▶ **YOUR GOAL**
Give back exactly the lines of the entries below from the line with "138C166 154 132" to the line with "90C356 112 345", inclusive, and only those.
====== SOURCE RECORDS
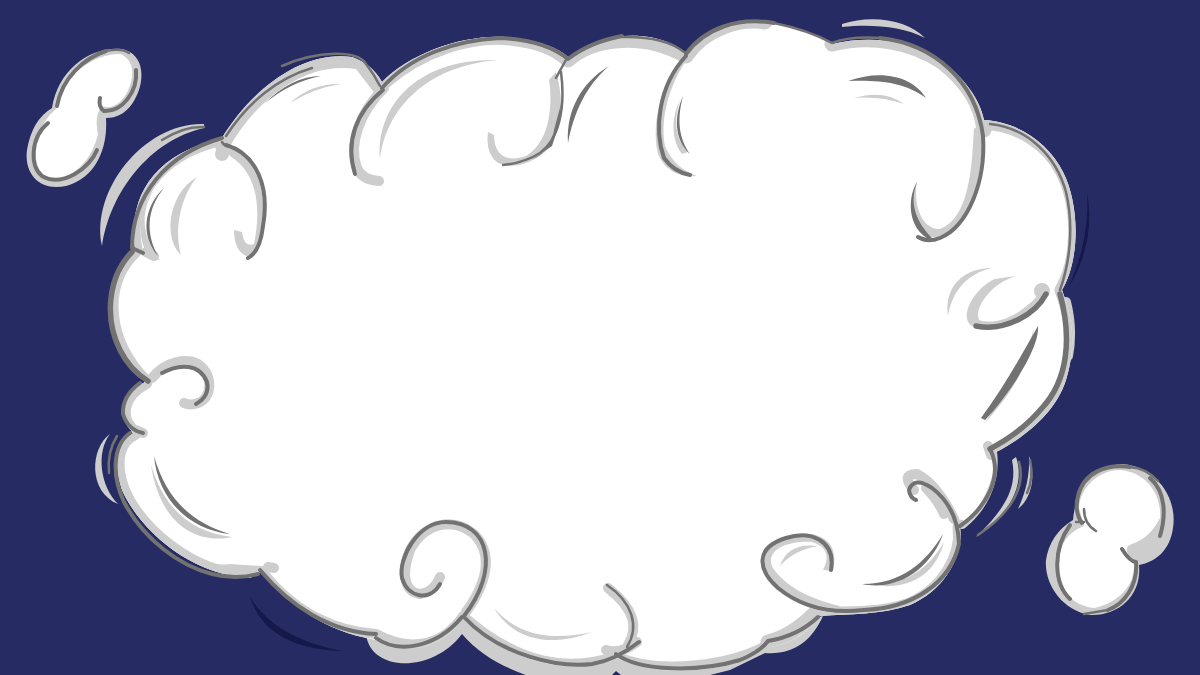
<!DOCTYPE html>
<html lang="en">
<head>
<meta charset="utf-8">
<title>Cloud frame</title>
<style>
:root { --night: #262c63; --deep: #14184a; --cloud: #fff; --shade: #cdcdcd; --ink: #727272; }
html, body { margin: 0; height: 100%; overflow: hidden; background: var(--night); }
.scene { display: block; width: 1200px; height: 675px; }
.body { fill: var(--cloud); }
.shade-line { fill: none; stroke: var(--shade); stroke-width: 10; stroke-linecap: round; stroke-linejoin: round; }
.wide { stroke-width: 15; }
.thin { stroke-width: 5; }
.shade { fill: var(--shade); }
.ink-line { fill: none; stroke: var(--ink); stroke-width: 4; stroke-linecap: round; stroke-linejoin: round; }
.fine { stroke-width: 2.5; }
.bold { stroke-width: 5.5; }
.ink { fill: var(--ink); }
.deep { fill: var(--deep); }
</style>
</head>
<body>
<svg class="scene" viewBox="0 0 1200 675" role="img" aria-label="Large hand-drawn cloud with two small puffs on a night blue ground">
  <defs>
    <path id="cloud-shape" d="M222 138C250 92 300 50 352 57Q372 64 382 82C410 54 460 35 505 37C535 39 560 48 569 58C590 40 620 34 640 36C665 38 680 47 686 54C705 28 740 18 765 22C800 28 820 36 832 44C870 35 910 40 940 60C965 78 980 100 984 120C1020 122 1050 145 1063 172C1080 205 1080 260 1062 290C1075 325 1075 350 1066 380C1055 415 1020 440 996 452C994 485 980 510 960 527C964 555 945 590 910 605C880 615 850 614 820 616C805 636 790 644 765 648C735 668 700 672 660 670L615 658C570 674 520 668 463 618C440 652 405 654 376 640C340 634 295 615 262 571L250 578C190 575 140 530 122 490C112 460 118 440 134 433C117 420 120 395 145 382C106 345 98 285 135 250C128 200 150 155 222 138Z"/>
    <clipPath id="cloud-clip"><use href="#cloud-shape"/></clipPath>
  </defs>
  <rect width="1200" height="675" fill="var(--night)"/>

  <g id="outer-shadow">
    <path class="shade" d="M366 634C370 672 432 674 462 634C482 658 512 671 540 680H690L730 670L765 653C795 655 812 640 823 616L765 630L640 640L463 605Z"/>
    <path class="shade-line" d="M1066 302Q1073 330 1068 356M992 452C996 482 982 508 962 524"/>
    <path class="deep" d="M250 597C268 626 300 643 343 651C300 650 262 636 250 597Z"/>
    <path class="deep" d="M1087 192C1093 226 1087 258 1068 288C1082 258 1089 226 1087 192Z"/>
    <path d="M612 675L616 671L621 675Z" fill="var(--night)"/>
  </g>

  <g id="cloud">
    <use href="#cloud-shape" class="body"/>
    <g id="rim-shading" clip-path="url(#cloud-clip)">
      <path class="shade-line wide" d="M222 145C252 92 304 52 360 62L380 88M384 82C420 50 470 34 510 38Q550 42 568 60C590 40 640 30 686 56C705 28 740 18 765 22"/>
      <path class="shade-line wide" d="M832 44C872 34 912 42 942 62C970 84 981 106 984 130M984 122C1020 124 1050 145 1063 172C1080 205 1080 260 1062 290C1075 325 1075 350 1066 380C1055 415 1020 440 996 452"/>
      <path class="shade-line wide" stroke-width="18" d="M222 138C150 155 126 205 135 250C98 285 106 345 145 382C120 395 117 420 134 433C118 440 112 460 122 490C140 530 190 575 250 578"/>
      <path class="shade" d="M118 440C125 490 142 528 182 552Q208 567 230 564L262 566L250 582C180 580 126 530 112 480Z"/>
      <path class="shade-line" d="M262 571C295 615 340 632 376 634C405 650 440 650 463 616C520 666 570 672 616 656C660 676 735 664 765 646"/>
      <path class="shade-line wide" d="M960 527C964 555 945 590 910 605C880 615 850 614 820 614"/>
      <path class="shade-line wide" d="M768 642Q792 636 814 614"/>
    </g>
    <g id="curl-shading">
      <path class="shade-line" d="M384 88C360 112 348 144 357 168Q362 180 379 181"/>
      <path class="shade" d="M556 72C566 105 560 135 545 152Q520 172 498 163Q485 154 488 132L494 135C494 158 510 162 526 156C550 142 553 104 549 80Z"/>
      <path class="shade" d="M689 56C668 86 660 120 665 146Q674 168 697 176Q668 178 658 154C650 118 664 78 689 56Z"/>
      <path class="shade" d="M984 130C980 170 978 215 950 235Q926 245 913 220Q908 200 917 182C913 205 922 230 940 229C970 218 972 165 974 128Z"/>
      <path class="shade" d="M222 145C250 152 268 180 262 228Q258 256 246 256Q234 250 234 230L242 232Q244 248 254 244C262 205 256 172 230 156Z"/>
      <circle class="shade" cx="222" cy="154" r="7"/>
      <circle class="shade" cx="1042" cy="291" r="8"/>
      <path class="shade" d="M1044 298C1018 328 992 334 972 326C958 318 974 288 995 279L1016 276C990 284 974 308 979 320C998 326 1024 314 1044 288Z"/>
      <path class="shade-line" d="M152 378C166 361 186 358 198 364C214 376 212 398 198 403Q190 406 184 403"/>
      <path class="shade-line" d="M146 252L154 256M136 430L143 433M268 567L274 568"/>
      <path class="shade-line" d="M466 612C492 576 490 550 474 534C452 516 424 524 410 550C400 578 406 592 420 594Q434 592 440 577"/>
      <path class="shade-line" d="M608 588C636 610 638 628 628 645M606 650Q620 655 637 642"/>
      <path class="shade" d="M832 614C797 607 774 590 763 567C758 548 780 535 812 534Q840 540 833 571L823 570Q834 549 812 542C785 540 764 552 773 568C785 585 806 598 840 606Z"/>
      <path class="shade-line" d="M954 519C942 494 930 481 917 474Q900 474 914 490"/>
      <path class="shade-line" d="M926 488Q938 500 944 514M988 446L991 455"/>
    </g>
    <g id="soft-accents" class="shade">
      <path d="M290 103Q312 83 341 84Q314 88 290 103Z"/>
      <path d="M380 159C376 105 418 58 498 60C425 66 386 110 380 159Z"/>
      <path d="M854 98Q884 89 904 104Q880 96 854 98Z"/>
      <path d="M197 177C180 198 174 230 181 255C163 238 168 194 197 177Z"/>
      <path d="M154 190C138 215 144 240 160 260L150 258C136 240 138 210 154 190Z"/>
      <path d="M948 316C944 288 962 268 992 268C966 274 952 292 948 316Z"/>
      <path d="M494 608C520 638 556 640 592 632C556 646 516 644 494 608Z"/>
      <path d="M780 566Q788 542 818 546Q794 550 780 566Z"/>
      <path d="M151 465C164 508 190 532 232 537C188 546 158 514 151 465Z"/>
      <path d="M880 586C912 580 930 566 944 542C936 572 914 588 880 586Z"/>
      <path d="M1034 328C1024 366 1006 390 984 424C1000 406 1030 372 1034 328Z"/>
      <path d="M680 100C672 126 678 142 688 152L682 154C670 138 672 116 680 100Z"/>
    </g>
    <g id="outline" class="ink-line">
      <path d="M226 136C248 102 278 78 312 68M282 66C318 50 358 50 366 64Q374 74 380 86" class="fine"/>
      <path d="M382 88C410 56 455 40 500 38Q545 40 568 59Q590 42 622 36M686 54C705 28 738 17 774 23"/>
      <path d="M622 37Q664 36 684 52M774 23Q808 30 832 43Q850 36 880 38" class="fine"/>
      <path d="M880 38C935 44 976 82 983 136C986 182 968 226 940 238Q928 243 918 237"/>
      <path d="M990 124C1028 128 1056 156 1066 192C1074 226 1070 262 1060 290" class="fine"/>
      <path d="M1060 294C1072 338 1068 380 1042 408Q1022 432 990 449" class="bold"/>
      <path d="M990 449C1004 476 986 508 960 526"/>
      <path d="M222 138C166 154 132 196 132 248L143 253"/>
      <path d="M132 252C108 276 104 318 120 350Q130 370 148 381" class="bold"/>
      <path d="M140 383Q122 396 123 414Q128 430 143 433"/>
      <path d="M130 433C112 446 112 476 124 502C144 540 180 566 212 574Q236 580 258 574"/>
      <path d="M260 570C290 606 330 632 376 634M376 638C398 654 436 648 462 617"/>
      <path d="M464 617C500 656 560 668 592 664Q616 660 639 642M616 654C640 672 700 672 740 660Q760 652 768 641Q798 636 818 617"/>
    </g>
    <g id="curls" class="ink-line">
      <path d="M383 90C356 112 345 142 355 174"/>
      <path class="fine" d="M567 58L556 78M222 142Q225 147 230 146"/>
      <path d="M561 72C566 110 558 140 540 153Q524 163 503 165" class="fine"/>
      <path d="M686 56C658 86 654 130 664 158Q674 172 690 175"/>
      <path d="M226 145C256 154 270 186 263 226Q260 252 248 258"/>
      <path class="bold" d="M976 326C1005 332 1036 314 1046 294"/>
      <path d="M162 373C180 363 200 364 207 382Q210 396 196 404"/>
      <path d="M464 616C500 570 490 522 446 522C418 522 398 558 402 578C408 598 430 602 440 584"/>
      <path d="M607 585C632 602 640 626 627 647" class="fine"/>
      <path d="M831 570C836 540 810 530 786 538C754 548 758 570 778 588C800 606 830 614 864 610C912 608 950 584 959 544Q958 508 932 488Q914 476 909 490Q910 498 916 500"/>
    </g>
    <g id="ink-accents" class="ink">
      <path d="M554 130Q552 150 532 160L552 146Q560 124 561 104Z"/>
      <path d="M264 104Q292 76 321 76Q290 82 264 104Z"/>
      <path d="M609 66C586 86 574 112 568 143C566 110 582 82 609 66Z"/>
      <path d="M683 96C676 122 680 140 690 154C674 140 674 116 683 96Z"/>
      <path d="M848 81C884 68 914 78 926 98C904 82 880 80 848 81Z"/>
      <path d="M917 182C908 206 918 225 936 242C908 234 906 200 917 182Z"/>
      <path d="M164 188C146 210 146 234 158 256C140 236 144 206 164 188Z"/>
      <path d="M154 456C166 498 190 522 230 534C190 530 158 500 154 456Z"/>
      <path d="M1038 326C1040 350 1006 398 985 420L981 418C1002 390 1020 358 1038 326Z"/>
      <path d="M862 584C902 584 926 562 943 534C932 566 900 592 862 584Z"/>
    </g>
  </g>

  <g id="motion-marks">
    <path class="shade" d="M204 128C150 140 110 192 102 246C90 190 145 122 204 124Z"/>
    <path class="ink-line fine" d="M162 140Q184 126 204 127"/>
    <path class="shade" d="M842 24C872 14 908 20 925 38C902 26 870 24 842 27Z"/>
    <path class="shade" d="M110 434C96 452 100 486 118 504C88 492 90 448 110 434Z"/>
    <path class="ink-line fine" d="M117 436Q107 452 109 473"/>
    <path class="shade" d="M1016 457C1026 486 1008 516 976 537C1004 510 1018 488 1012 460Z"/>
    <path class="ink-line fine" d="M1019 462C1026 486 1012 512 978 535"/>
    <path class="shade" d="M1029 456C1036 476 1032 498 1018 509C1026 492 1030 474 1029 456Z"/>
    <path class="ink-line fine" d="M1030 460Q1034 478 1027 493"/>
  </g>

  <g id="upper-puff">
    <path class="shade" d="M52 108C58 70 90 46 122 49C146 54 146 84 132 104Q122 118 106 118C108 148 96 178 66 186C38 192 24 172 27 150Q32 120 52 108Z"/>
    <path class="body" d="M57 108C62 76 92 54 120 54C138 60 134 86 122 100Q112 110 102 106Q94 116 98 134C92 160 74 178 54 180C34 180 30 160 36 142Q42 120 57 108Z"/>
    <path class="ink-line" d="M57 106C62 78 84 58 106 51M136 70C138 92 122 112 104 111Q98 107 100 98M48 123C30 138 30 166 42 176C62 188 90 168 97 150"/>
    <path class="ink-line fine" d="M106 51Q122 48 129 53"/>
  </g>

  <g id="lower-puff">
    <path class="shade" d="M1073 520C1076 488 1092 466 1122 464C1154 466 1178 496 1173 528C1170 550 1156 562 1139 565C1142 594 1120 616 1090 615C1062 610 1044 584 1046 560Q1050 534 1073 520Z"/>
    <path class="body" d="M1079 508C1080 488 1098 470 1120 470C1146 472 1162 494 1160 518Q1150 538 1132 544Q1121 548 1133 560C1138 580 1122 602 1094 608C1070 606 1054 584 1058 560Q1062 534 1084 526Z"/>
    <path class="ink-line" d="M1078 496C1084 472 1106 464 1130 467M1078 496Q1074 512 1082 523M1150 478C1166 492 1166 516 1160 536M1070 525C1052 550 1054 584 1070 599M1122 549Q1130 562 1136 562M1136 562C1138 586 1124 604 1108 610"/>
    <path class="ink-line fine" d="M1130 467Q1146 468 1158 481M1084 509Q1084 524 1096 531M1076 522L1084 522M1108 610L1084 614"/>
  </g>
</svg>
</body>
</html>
============
▶ **EXERCISE ANSWER**
      <path d="M222 138C166 154 132 196 132 248L143 253"/>
      <path d="M132 252C108 276 104 318 120 350Q130 370 148 381" class="bold"/>
      <path d="M140 383Q122 396 123 414Q128 430 143 433"/>
      <path d="M130 433C112 446 112 476 124 502C144 540 180 566 212 574Q236 580 258 574"/>
      <path d="M260 570C290 606 330 632 376 634M376 638C398 654 436 648 462 617"/>
      <path d="M464 617C500 656 560 668 592 664Q616 660 639 642M616 654C640 672 700 672 740 660Q760 652 768 641Q798 636 818 617"/>
    </g>
    <g id="curls" class="ink-line">
      <path d="M383 90C356 112 345 142 355 174"/>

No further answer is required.